GHSA was one of the first national safety organizations to sound the alarm last April about excessive speeding observed nationwide in the beginning of the pandemic. Its state members initiated traffic safety campaigns to address this trend and other highway safety threats on the nation’s roads. GHSA also hosted two national speed management webinars in 2020 with speakers from state highway safety offices, state departments of transportation, the National Highway Traffic Safety Administration and automated enforcement providers Conduent and Redflex.

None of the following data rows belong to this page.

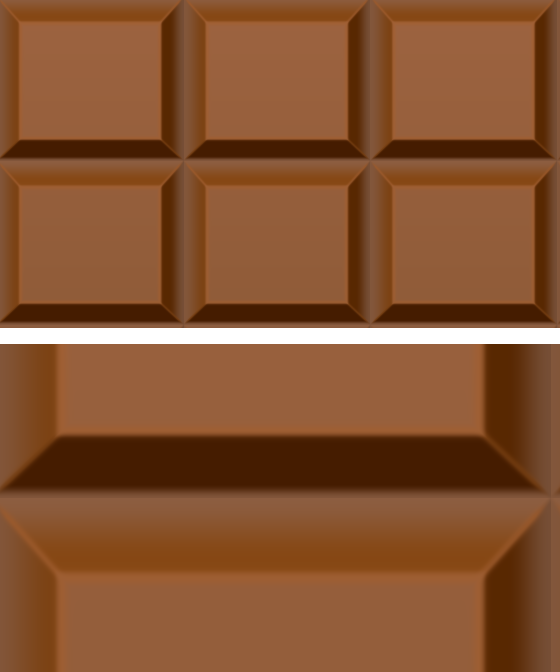
Top: the whole. Bottom: its middle third, enlarged.
Reproduce this pattern procedurally as a Shadertoy shader.

```glsl
// A bar of milk chocolate: bevelled rectangular pieces in a three by two grid.

#define GRID vec2(3.0, 2.0)            // pieces across and down
#define SHIFT vec2(0.016, 0.020)       // grid offset, in cells
#define BEVEL_NEAR vec2(0.120, 0.154)  // left and top bevel, in cells
#define BEVEL_FAR vec2(0.122, 0.130)   // right and bottom bevel, in cells
#define SOFTNESS 0.07                  // edge blur, in bevel widths
#define FACE_TOP vec3(0.615, 0.388, 0.250)
#define FACE_LOW vec3(0.560, 0.357, 0.220)
#define SEAM vec3(0.550, 0.365, 0.250)
#define RIM vec3(0.640, 0.370, 0.180)
#define ORANGE vec3(0.525, 0.280, 0.080)
#define SHADOW vec3(0.270, 0.110, 0.000)

// Soft line centred on zero
float ridge(float d, float width) {
    return exp(-d * d / (width * width));
}

// Bevel colours run from the seam (t = 0) to the face (t = 1)
vec3 topBevel(float t) {
    return mix(SEAM, ORANGE, smoothstep(0.0, 0.8, t));
}

vec3 bottomBevel(float t) {
    return mix(SEAM * 0.92, SHADOW, smoothstep(0.0, 0.22, t));
}

vec3 leftBevel(float t) {
    return mix(SEAM * 0.93, ORANGE * 0.92, smoothstep(0.0, 0.95, t));
}

vec3 rightBevel(float t) {
    return mix(SEAM * 0.84, vec3(0.345, 0.155, 0.005), smoothstep(0.0, 0.65, t));
}

void mainImage(out vec4 fragColor, in vec2 fragCoord) {
    vec2 uv = fragCoord / iResolution.xy;
    vec2 cell = fract(vec2(uv.x, 1.0 - uv.y) * GRID + SHIFT);

    // Distance from the seams, measured in bevel widths
    vec2 nearSide = cell / BEVEL_NEAR;
    vec2 farSide = (1.0 - cell) / BEVEL_FAR;
    vec2 side = min(nearSide, farSide);
    float inset = min(side.x, side.y);
    float pixel = GRID.y / (iResolution.y * BEVEL_FAR.y);
    float blur = max(SOFTNESS, 0.7 * pixel);

    // Four sloping sides joined along the mitres
    bool isLeft = nearSide.x < farSide.x;
    bool isTop = nearSide.y < farSide.y;
    vec3 across = isLeft ? leftBevel(side.x) : rightBevel(side.x);
    vec3 down = isTop ? topBevel(side.y) : bottomBevel(side.y);
    float turn = side.x - side.y;
    vec3 color = mix(across, down, smoothstep(-blur, blur, turn));

    // Worn light along each mitre, stronger on the lit upper corners
    float mitre = ridge(turn, blur * 1.1) * smoothstep(0.0, 0.25, inset);
    vec3 mitreColor = isTop ? RIM * 0.96 : ORANGE * 0.92;
    color = mix(color, mitreColor, mitre * (isTop ? 0.75 : 0.65));

    // Flat face, darkening slowly down the bar
    vec3 face = mix(FACE_LOW, FACE_TOP, uv.y);
    color = mix(color, face, smoothstep(1.0 - blur, 1.0 + blur, inset));

    // Rounded rim where the face meets the bevels
    float rim = ridge(inset - 1.05, blur * 1.3);
    color = mix(color, RIM, rim * 0.6);

    fragColor = vec4(color, 1.0);
}
```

Also in 2020, GHSA released two reports on vulnerable road users, who are often put at risk by speeding drivers. “Pedestrian Traffic Fatalities by State: 2019 Preliminary Data” projected the highest number of pedestrians killed in more than 30 years — a trend attributed in part to excessive speeding. “Understanding and Tackling Micromobility: Transportation's New Disruptor” focused on the rise of electric scooters and bicycles, whose riders, like pedestrians, are more at risk from speeding drivers.
In January 2021, GHSA issued its latest national report, “Teens and Speeding: Breaking the Deadly Cycle,” which examines the significant role speeding plays in teen driver fatalities and offers practical tools to help parents rein in this lethal driving habit. The report calls out the U.S. speeding problem and highlights that this unsafe behavior is typically passed down from parent to child.
“Speeding is one of the long-term problems in highway safety, and the pandemic has thrown it into stark relief,” says IIHS President David Harkey. “Unfortunately, this problem won’t go away when the pandemic ends. By working with other road safety groups, we can use these initiatives to speak with one voice to keep the attention focused on one of the most common factors in serious crashes.”
IIHS released research in April 2020 showing how a low-cost engineering change can slow drivers making left turns to make intersections safer for pedestrians. In late January, IIHS and AAA issued a report about a series of crash tests that demonstrated how speed limit increases are canceling out the protection of more crashworthy vehicle designs and technologies such as airbags.
Reducing vehicle speeds is a central component of a comprehensive approach to preventing injuries and deaths in crashes known as “safe systems.” The safe systems approach focuses on how road user behavior, road design and operation, vehicle design, and emergency response all must work together to make roads safer for everyone who uses them. Speed is an overarching factor within this model that is critical for creating a safe road environment.
“Speeding has always been a major factor in teen traffic deaths, and the fact that roads are less crowded during the pandemic is a recipe for disaster," says Michelle Anderson, NRSF Director of Operations. “Young people, who are less experienced behind the wheel, may see the open roads as an invitation to speed. But driving is a skill that requires good judgement, which is why we have dedicated ourselves to engaging young people to use their creativity to develop messages that speak to their peers and adults to be responsible drivers.”
NRSF has taken the lead to raise awareness among youth across the country by sponsoring regional contests that invite teens to develop scripts for TV public service announcements that talk about the dangers of speeding, emphasizing that the cost of speeding can be much more than a ticket. The contests, held in conjunction with major auto shows in Chicago, Los Angeles and Washington, provide scholarships to teens and the opportunity to have their PSA idea professionally produced and aired on national television.
NRSF has also partnered with Front Row Motorsports, a racing team on the NASCAR circuit, to remind fans to “leave the speeding to the professionals.” Race day attendees are invited to take a safe driving pledge at NASCAR events and online.
The partnership between GHSA, IIHS, and NRSF to support the upcoming pilot programs in Maryland and Virginia was conceived following an April 2019 national forum hosted by IIHS and GHSA that brought together a diverse group of stakeholders to discuss ways to address the speeding problem.